Could you return all of the entries word for word, minus any pictures?

[Opening AVAILABLE DATA section]

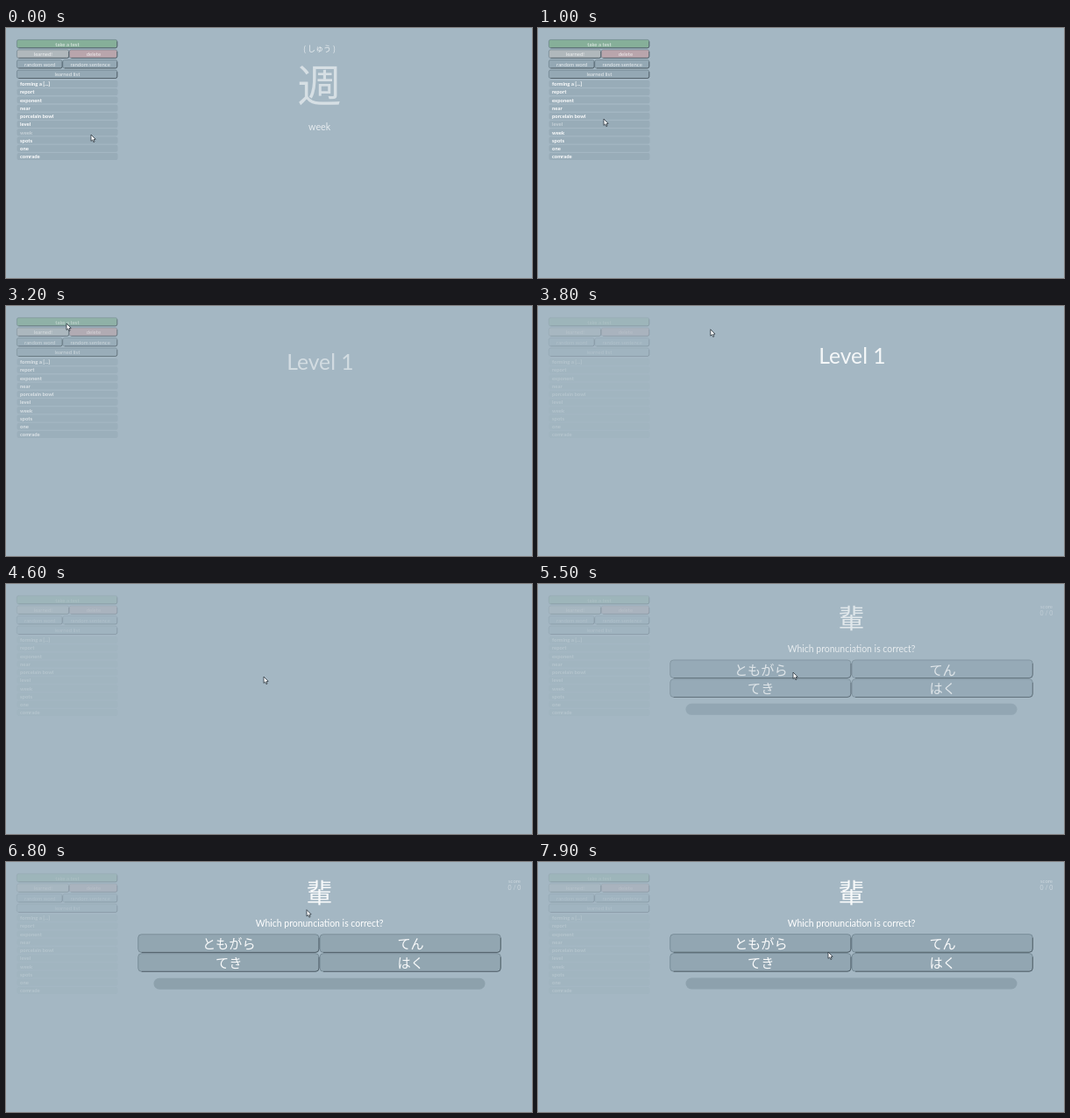
Recreate the animation shown at these times as an HTML page with a canvas. Size 600 by 286 pixels, loop 8000 ms.

```html
<!DOCTYPE html>
<html lang="ja">
<head>
<meta charset="utf-8">
<title>Kanji trainer</title>
<style>
html, body { margin: 0; width: 100%; height: 100%; overflow: hidden; background: #a4b7c3; }
canvas { display: block; width: 600px; height: 286px; }
</style>
</head>
<body>
<canvas id="stage"></canvas>
<script>
const W = 600, H = 286, LOOP = 8000, STEP = 100;
const MID = 357.6;
const LATIN = 'Lato, "Open Sans", sans-serif';
const CJK = '"Noto Sans CJK JP", "Noto Sans CJK", sans-serif';
const SLATE = '#94a8b4';
const canvas = document.getElementById('stage');
const ctx = canvas.getContext('2d');
const ratio = window.devicePixelRatio || 1;
canvas.width = W * ratio;
canvas.height = H * ratio;

const clamp = v => Math.max(0, Math.min(1, v));
const mix = (a, b, k) => a + (b - a) * k;

const menu = [
  [['take a test', '#86af99']],
  [['learned!', '#b0b8bc'], ['delete', '#b9a5ac']],
  [['random word', SLATE], ['random sentence', SLATE]],
  [['learned list', SLATE]]
];
const rows = ['forming a [...]', 'report', 'exponent', 'near', 'porcelain bowl',
  'level', 'week', 'spots', 'one', 'comrade'];
const answers = ['ともがら', 'てん', 'てき', 'はく'];

// Pointer moves: start, end, goal; a bend goes sideways first, then down
const moves = [
  { from: 0, to: 1000, x: 75, y: 104 },
  { from: 1300, to: 2200, x: 69, y: 20 },
  { from: 3200, to: 4600, x: 294, y: 106, bend: 2 },
  { from: 5000, to: 5500, x: 291, y: 101 },
  { from: 5500, to: 6100, x: 338, y: 61 },
  { from: 6500, to: 7400, x: 353, y: 42 },
  { from: 7500, to: 7900, x: 331, y: 103 }
];

function pointerAt(t) {
  let x = 97, y = 122;
  for (const m of moves) {
    const k = clamp((t - m.from) / (m.to - m.from));
    const bend = m.bend || 0;
    x = mix(x, m.x, 1 - (1 - k) ** (1 + bend / 4));
    y = mix(y, m.y, k ** (1 + bend));
  }
  return [x, y];
}

function text(str, x, y, size, { font = LATIN, weight = 400, alpha = 1, align = 'center' } = {}) {
  ctx.font = `${weight} ${size}px ${font}`;
  ctx.textAlign = align;
  ctx.fillStyle = `rgba(255,255,255,${alpha})`;
  ctx.fillText(str, x, y);
}

const kana = (str, x, y, size, alpha) =>
  text(str, x, y, size, { font: CJK, weight: 300, alpha });

function box(x, y, w, h, r, fill) {
  ctx.beginPath();
  ctx.roundRect(x, y, w, h, r);
  ctx.fillStyle = fill;
  ctx.fill();
}

function button(x, y, w, h, r, fill) {
  box(x, y, w, h, r, fill);
  ctx.lineWidth = 0.7;
  ctx.strokeStyle = 'rgba(72,92,102,.55)';
  ctx.stroke();
  // Darker lower and right edges
  ctx.beginPath();
  ctx.moveTo(x + r, y + h);
  ctx.arcTo(x + w, y + h, x + w, y, r);
  ctx.lineTo(x + w, y + r);
  ctx.lineWidth = 0.8;
  ctx.strokeStyle = '#4b5961';
  ctx.stroke();
}

// Fades in while rising and fades out while sinking
function scene(t, start, end, draw) {
  const age = (t - start) / 1000;
  const out = clamp((t - end) / 400);
  if (age <= 0 || out >= 1) return;
  ctx.save();
  ctx.globalAlpha = (1 - Math.exp(-age / 0.42)) * (1 - out);
  ctx.translate(0, 19 * Math.exp(-age / 0.37) + 12 * out * out);
  draw();
  ctx.restore();
}

function word(reading, kanji, meanings) {
  kana(`( ${reading} )`, MID, 22.4, 9, 1);
  text(kanji, MID, 79.5, 50, { font: CJK, alpha: 0.75 });
  meanings.forEach((m, i) => text(m, MID, 113 + i * 13.4, 10.7));
}

function question() {
  text('輩', MID, 46, 30, { font: CJK, alpha: 0.92 });
  text('Which pronunciation is correct?', MID, 74, 10.45);
  answers.forEach((answer, i) => {
    const x = 150.7 + (i % 2) * 207.3;
    const y = 82.6 + (i >> 1) * 21.9;
    button(x, y, 206.3, 20.7, 4, '#92a6b2');
    kana(answer, x + 103.6, y + 16.7, 15.2, 0.95);
  });
  box(168.5, 132.5, 378, 13, 6.5, '#8da1ad');
  text('score', 580, 24, 6, { alpha: 0.45 });
  text('0 / 0', 580, 32, 7, { alpha: 0.45 });
}

function sidebar(t) {
  ctx.save();
  ctx.globalAlpha = 1 - 0.78 * clamp((t - 2800) / 900);
  ctx.font = `400 6px ${LATIN}`;
  menu.forEach((line, n) => {
    // Each button takes its label's width plus an equal share of the spare room
    const widths = line.map(([label]) => ctx.measureText(label).width);
    const spare = (115 - widths.reduce((a, b) => a + b)) / line.length;
    const y = 13.4 + n * 11.57;
    let x = 12.4;
    line.forEach(([label, fill], i) => {
      const w = widths[i] + spare;
      button(x, y, w - 0.6, 9.4, 2, fill);
      text(label, x + w / 2, y + 7.2, 6, { alpha: 0.8 });
      x += w;
    });
  });
  const hovered = t < 500 ? 'week' : t < 1400 ? 'level' : '';
  rows.forEach((label, i) => {
    const y = 60 + i * 9.22;
    box(12.5, y, 115, 7.9, 2, '#98acb8');
    text(label, 16, y + 6.2, 5.9, { align: 'left', weight: 700, alpha: label === hovered ? 0.45 : 1 });
  });
  ctx.restore();
}

function pointer(x, y) {
  ctx.save();
  ctx.translate(x, y);
  ctx.fillStyle = '#fff';
  ctx.strokeStyle = '#26313a';
  ctx.lineWidth = 0.8;
  const arrow = new Path2D('M0 0V7.4L1.7 5.9 2.9 8.6 4.1 8 3 5.5 5.2 5.3Z');
  ctx.fill(arrow);
  ctx.stroke(arrow);
  ctx.restore();
}

function render(t) {
  ctx.setTransform(ratio, 0, 0, ratio, 0, 0);
  ctx.fillStyle = '#a4b7c3';
  ctx.fillRect(0, 0, W, H);
  sidebar(t);
  scene(t, -560, 600, () => word('しゅう', '週', ['week']));
  scene(t, 1250, 2300, () => word('ち', '値', ['level', 'value']));
  scene(t, 2900, 3950, () => text('Level 1', MID + 0.8, 64.5, 24.7));
  scene(t, 4950, Infinity, question);
  pointer(...pointerAt(t));
}

const begin = performance.now();
function tick() {
  const t = (performance.now() - begin) % LOOP;
  render(Math.floor(t / STEP) * STEP);
  requestAnimationFrame(tick);
}
tick();
</script>
</body>
</html>
```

[Closing AVAILABLE DATA section]

§ TASK SOLUTION
Recreate the animation shown at these times as an HTML page with a canvas. Size 600 by 286 pixels, loop 8000 ms.

```html
<!DOCTYPE html>
<html lang="ja">
<head>
<meta charset="utf-8">
<title>Kanji trainer</title>
<style>
html, body { margin: 0; width: 100%; height: 100%; overflow: hidden; background: #a4b7c3; }
canvas { display: block; width: 600px; height: 286px; }
</style>
</head>
<body>
<canvas id="stage"></canvas>
<script>
const W = 600, H = 286, LOOP = 8000, STEP = 100;
const MID = 357.6;
const LATIN = 'Lato, "Open Sans", sans-serif';
const CJK = '"Noto Sans CJK JP", "Noto Sans CJK", sans-serif';
const SLATE = '#94a8b4';
const canvas = document.getElementById('stage');
const ctx = canvas.getContext('2d');
const ratio = window.devicePixelRatio || 1;
canvas.width = W * ratio;
canvas.height = H * ratio;

const clamp = v => Math.max(0, Math.min(1, v));
const mix = (a, b, k) => a + (b - a) * k;

const menu = [
  [['take a test', '#86af99']],
  [['learned!', '#b0b8bc'], ['delete', '#b9a5ac']],
  [['random word', SLATE], ['random sentence', SLATE]],
  [['learned list', SLATE]]
];
const rows = ['forming a [...]', 'report', 'exponent', 'near', 'porcelain bowl',
  'level', 'week', 'spots', 'one', 'comrade'];
const answers = ['ともがら', 'てん', 'てき', 'はく'];

// Pointer moves: start, end, goal; a bend goes sideways first, then down
const moves = [
  { from: 0, to: 1000, x: 75, y: 104 },
  { from: 1300, to: 2200, x: 69, y: 20 },
  { from: 3200, to: 4600, x: 294, y: 106, bend: 2 },
  { from: 5000, to: 5500, x: 291, y: 101 },
  { from: 5500, to: 6100, x: 338, y: 61 },
  { from: 6500, to: 7400, x: 353, y: 42 },
  { from: 7500, to: 7900, x: 331, y: 103 }
];

function pointerAt(t) {
  let x = 97, y = 122;
  for (const m of moves) {
    const k = clamp((t - m.from) / (m.to - m.from));
    const bend = m.bend || 0;
    x = mix(x, m.x, 1 - (1 - k) ** (1 + bend / 4));
    y = mix(y, m.y, k ** (1 + bend));
  }
  return [x, y];
}

function text(str, x, y, size, { font = LATIN, weight = 400, alpha = 1, align = 'center' } = {}) {
  ctx.font = `${weight} ${size}px ${font}`;
  ctx.textAlign = align;
  ctx.fillStyle = `rgba(255,255,255,${alpha})`;
  ctx.fillText(str, x, y);
}

const kana = (str, x, y, size, alpha) =>
  text(str, x, y, size, { font: CJK, weight: 300, alpha });

function box(x, y, w, h, r, fill) {
  ctx.beginPath();
  ctx.roundRect(x, y, w, h, r);
  ctx.fillStyle = fill;
  ctx.fill();
}

function button(x, y, w, h, r, fill) {
  box(x, y, w, h, r, fill);
  ctx.lineWidth = 0.7;
  ctx.strokeStyle = 'rgba(72,92,102,.55)';
  ctx.stroke();
  // Darker lower and right edges
  ctx.beginPath();
  ctx.moveTo(x + r, y + h);
  ctx.arcTo(x + w, y + h, x + w, y, r);
  ctx.lineTo(x + w, y + r);
  ctx.lineWidth = 0.8;
  ctx.strokeStyle = '#4b5961';
  ctx.stroke();
}

// Fades in while rising and fades out while sinking
function scene(t, start, end, draw) {
  const age = (t - start) / 1000;
  const out = clamp((t - end) / 400);
  if (age <= 0 || out >= 1) return;
  ctx.save();
  ctx.globalAlpha = (1 - Math.exp(-age / 0.42)) * (1 - out);
  ctx.translate(0, 19 * Math.exp(-age / 0.37) + 12 * out * out);
  draw();
  ctx.restore();
}

function word(reading, kanji, meanings) {
  kana(`( ${reading} )`, MID, 22.4, 9, 1);
  text(kanji, MID, 79.5, 50, { font: CJK, alpha: 0.75 });
  meanings.forEach((m, i) => text(m, MID, 113 + i * 13.4, 10.7));
}

function question() {
  text('輩', MID, 46, 30, { font: CJK, alpha: 0.92 });
  text('Which pronunciation is correct?', MID, 74, 10.45);
  answers.forEach((answer, i) => {
    const x = 150.7 + (i % 2) * 207.3;
    const y = 82.6 + (i >> 1) * 21.9;
    button(x, y, 206.3, 20.7, 4, '#92a6b2');
    kana(answer, x + 103.6, y + 16.7, 15.2, 0.95);
  });
  box(168.5, 132.5, 378, 13, 6.5, '#8da1ad');
  text('score', 580, 24, 6, { alpha: 0.45 });
  text('0 / 0', 580, 32, 7, { alpha: 0.45 });
}

function sidebar(t) {
  ctx.save();
  ctx.globalAlpha = 1 - 0.78 * clamp((t - 2800) / 900);
  ctx.font = `400 6px ${LATIN}`;
  menu.forEach((line, n) => {
    // Each button takes its label's width plus an equal share of the spare room
    const widths = line.map(([label]) => ctx.measureText(label).width);
    const spare = (115 - widths.reduce((a, b) => a + b)) / line.length;
    const y = 13.4 + n * 11.57;
    let x = 12.4;
    line.forEach(([label, fill], i) => {
      const w = widths[i] + spare;
      button(x, y, w - 0.6, 9.4, 2, fill);
      text(label, x + w / 2, y + 7.2, 6, { alpha: 0.8 });
      x += w;
    });
  });
  const hovered = t < 500 ? 'week' : t < 1400 ? 'level' : '';
  rows.forEach((label, i) => {
    const y = 60 + i * 9.22;
    box(12.5, y, 115, 7.9, 2, '#98acb8');
    text(label, 16, y + 6.2, 5.9, { align: 'left', weight: 700, alpha: label === hovered ? 0.45 : 1 });
  });
  ctx.restore();
}

function pointer(x, y) {
  ctx.save();
  ctx.translate(x, y);
  ctx.fillStyle = '#fff';
  ctx.strokeStyle = '#26313a';
  ctx.lineWidth = 0.8;
  const arrow = new Path2D('M0 0V7.4L1.7 5.9 2.9 8.6 4.1 8 3 5.5 5.2 5.3Z');
  ctx.fill(arrow);
  ctx.stroke(arrow);
  ctx.restore();
}

function render(t) {
  ctx.setTransform(ratio, 0, 0, ratio, 0, 0);
  ctx.fillStyle = '#a4b7c3';
  ctx.fillRect(0, 0, W, H);
  sidebar(t);
  scene(t, -560, 600, () => word('しゅう', '週', ['week']));
  scene(t, 1250, 2300, () => word('ち', '値', ['level', 'value']));
  scene(t, 2900, 3950, () => text('Level 1', MID + 0.8, 64.5, 24.7));
  scene(t, 4950, Infinity, question);
  pointer(...pointerAt(t));
}

const begin = performance.now();
function tick() {
  const t = (performance.now() - begin) % LOOP;
  render(Math.floor(t / STEP) * STEP);
  requestAnimationFrame(tick);
}
tick();
</script>
</body>
</html>
```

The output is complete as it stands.